ENTRIES PROVIDED section start
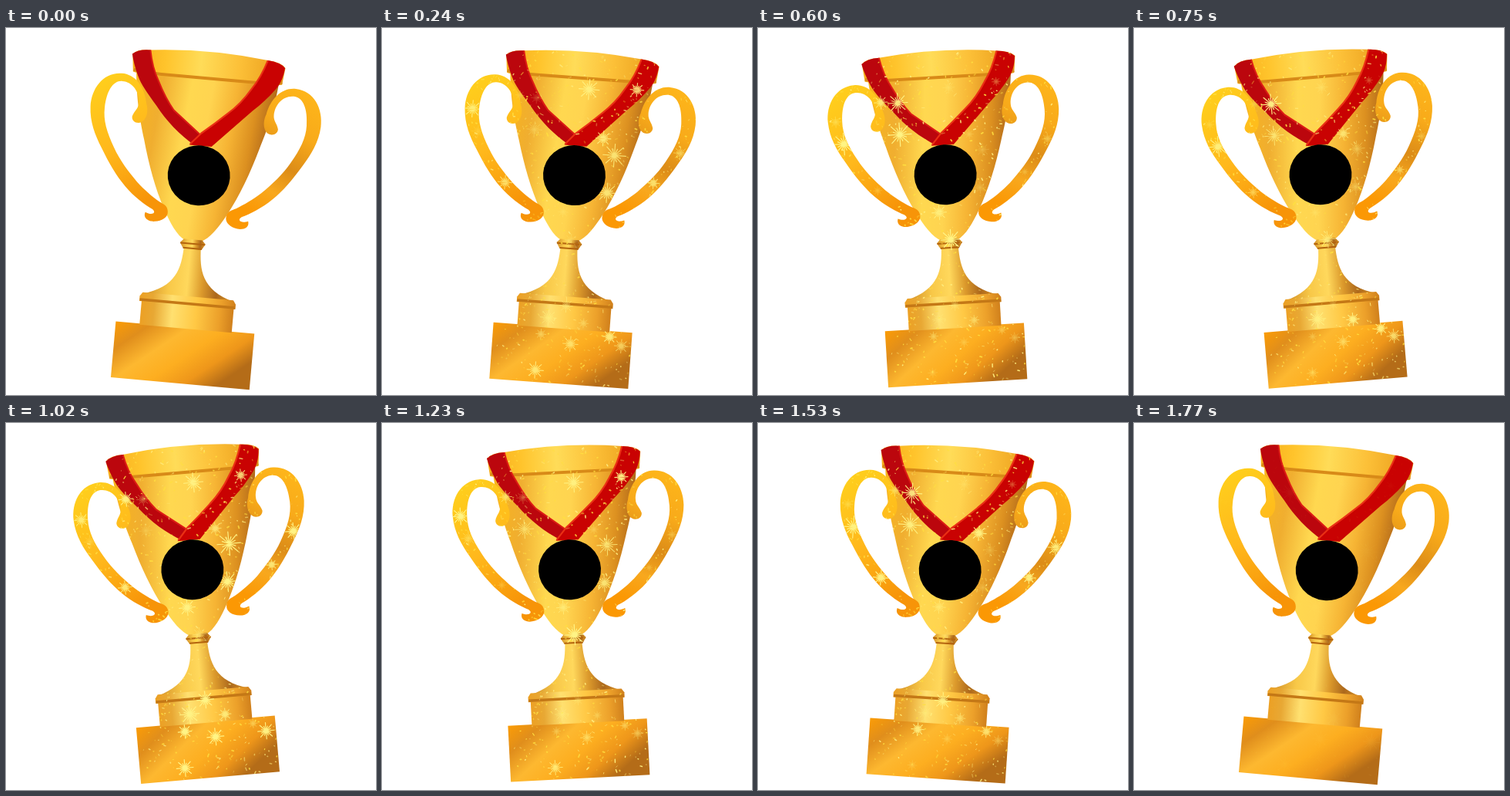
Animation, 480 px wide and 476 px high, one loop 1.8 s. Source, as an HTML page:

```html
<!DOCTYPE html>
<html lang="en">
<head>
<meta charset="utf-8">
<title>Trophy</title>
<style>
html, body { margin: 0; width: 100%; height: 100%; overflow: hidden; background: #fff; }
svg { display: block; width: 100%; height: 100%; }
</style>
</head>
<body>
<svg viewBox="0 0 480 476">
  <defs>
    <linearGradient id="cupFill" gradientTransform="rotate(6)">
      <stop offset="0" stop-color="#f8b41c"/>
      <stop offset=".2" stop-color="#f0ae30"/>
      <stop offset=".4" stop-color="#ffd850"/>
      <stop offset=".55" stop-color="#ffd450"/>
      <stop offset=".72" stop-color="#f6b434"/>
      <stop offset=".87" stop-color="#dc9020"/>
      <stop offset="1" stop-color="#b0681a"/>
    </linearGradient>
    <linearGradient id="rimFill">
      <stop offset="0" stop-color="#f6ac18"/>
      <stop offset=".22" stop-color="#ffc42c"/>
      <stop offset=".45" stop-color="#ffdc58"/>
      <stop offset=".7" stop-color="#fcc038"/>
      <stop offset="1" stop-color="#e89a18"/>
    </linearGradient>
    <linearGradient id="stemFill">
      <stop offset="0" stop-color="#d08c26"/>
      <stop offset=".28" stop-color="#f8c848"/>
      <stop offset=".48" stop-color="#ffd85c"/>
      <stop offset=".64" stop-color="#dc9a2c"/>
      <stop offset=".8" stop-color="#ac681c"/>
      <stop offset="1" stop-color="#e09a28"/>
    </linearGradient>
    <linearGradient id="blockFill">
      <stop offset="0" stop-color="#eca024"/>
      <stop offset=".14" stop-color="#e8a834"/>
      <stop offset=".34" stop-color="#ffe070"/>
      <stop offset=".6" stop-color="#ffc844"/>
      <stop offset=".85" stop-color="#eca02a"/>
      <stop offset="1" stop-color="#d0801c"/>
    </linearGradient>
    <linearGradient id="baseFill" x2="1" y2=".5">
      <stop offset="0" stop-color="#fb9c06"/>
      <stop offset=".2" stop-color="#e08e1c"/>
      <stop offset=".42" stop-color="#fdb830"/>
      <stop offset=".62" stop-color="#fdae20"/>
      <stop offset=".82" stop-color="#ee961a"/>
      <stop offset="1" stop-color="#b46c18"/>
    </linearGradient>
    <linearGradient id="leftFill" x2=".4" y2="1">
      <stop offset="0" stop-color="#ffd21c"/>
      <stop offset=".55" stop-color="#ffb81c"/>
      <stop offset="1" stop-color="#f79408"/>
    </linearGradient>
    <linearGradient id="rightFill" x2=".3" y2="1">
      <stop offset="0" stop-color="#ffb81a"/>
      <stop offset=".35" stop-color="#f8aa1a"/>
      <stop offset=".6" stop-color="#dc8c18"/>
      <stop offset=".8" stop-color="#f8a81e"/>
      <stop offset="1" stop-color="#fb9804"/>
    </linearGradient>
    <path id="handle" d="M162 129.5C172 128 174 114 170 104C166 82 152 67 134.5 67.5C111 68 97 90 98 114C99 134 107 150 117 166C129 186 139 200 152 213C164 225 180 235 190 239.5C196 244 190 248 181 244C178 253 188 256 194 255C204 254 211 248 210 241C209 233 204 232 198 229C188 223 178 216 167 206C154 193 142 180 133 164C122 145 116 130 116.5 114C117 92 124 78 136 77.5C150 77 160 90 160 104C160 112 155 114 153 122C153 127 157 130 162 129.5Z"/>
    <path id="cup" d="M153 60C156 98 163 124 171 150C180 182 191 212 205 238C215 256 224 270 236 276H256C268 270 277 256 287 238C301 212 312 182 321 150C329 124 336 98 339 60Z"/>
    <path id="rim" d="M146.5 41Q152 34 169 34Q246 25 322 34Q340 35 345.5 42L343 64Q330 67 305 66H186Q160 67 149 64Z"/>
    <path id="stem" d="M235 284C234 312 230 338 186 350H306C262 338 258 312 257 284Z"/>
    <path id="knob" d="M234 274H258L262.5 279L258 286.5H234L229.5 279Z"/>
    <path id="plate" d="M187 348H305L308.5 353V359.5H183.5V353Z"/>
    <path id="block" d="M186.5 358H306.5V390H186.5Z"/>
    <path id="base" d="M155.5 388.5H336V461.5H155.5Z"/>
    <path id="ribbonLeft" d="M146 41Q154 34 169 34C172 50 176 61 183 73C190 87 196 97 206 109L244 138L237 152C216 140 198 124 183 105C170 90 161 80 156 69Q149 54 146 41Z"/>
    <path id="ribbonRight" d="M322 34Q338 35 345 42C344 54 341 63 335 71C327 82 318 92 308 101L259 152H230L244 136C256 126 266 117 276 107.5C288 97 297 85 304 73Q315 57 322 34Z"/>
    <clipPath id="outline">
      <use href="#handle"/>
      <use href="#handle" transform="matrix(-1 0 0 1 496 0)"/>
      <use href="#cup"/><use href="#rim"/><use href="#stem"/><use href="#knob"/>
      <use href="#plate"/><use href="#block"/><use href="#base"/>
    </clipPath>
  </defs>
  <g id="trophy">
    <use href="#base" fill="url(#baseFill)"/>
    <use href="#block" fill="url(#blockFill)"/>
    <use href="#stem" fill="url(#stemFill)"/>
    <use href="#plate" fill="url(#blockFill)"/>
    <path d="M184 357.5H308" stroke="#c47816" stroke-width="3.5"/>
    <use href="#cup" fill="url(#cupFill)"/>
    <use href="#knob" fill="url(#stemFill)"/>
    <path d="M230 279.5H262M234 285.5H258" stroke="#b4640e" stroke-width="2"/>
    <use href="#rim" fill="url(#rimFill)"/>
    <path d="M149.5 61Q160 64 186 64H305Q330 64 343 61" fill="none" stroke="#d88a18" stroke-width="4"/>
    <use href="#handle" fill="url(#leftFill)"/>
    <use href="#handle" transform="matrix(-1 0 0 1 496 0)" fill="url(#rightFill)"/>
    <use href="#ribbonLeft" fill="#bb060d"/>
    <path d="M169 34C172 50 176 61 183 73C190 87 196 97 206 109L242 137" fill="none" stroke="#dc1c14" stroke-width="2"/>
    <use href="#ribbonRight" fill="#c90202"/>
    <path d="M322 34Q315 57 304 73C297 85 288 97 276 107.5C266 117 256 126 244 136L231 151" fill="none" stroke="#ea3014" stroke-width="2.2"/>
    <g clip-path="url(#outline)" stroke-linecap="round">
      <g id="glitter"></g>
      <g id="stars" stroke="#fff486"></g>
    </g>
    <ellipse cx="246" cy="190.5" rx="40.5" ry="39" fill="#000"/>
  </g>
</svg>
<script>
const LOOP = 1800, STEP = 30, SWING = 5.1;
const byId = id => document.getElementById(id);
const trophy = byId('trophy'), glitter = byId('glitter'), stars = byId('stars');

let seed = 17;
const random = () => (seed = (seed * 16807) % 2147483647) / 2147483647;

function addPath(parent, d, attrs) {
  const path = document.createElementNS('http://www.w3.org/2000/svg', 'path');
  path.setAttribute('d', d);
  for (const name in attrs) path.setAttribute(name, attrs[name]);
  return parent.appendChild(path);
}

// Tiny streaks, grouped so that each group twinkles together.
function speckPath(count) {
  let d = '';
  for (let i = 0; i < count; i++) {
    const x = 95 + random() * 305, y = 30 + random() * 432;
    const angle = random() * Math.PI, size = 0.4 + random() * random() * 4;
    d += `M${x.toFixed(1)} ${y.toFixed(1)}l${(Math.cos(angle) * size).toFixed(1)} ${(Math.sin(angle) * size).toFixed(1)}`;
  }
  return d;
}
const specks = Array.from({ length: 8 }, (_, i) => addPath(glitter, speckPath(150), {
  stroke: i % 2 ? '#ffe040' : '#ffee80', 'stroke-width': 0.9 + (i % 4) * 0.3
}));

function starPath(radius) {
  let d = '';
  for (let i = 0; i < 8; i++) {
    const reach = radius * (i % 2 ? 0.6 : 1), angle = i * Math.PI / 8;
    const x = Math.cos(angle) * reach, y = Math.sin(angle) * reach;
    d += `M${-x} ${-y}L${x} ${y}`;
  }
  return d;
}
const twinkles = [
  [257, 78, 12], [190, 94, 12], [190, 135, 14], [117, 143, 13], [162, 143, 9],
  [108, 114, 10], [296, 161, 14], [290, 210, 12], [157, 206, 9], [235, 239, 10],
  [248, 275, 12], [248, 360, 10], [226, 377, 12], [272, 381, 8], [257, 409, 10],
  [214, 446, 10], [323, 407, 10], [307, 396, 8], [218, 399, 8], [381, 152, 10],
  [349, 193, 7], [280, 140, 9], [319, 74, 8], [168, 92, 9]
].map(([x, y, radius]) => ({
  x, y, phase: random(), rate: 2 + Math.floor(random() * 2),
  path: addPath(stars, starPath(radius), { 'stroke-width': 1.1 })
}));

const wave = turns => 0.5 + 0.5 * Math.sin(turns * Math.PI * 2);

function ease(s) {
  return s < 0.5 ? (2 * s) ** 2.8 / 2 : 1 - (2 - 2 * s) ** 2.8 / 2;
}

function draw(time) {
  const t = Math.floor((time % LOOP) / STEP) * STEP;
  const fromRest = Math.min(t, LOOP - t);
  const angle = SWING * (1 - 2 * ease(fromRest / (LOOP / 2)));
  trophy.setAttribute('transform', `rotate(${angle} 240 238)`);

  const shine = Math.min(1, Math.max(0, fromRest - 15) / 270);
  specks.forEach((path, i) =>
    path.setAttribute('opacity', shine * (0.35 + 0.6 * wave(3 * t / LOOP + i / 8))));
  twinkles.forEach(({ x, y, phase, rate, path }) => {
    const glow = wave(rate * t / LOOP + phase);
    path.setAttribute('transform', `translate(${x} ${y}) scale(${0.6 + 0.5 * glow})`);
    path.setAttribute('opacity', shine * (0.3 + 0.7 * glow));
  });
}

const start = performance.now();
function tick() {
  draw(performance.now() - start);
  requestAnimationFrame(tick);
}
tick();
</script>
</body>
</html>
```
ENTRIES PROVIDED section end
Show every line of the data in which the word "phase" appears.

  x, y, phase: random(), rate: 2 + Math.floor(random() * 2),
  twinkles.forEach(({ x, y, phase, rate, path }) => {
    const glow = wave(rate * t / LOOP + phase);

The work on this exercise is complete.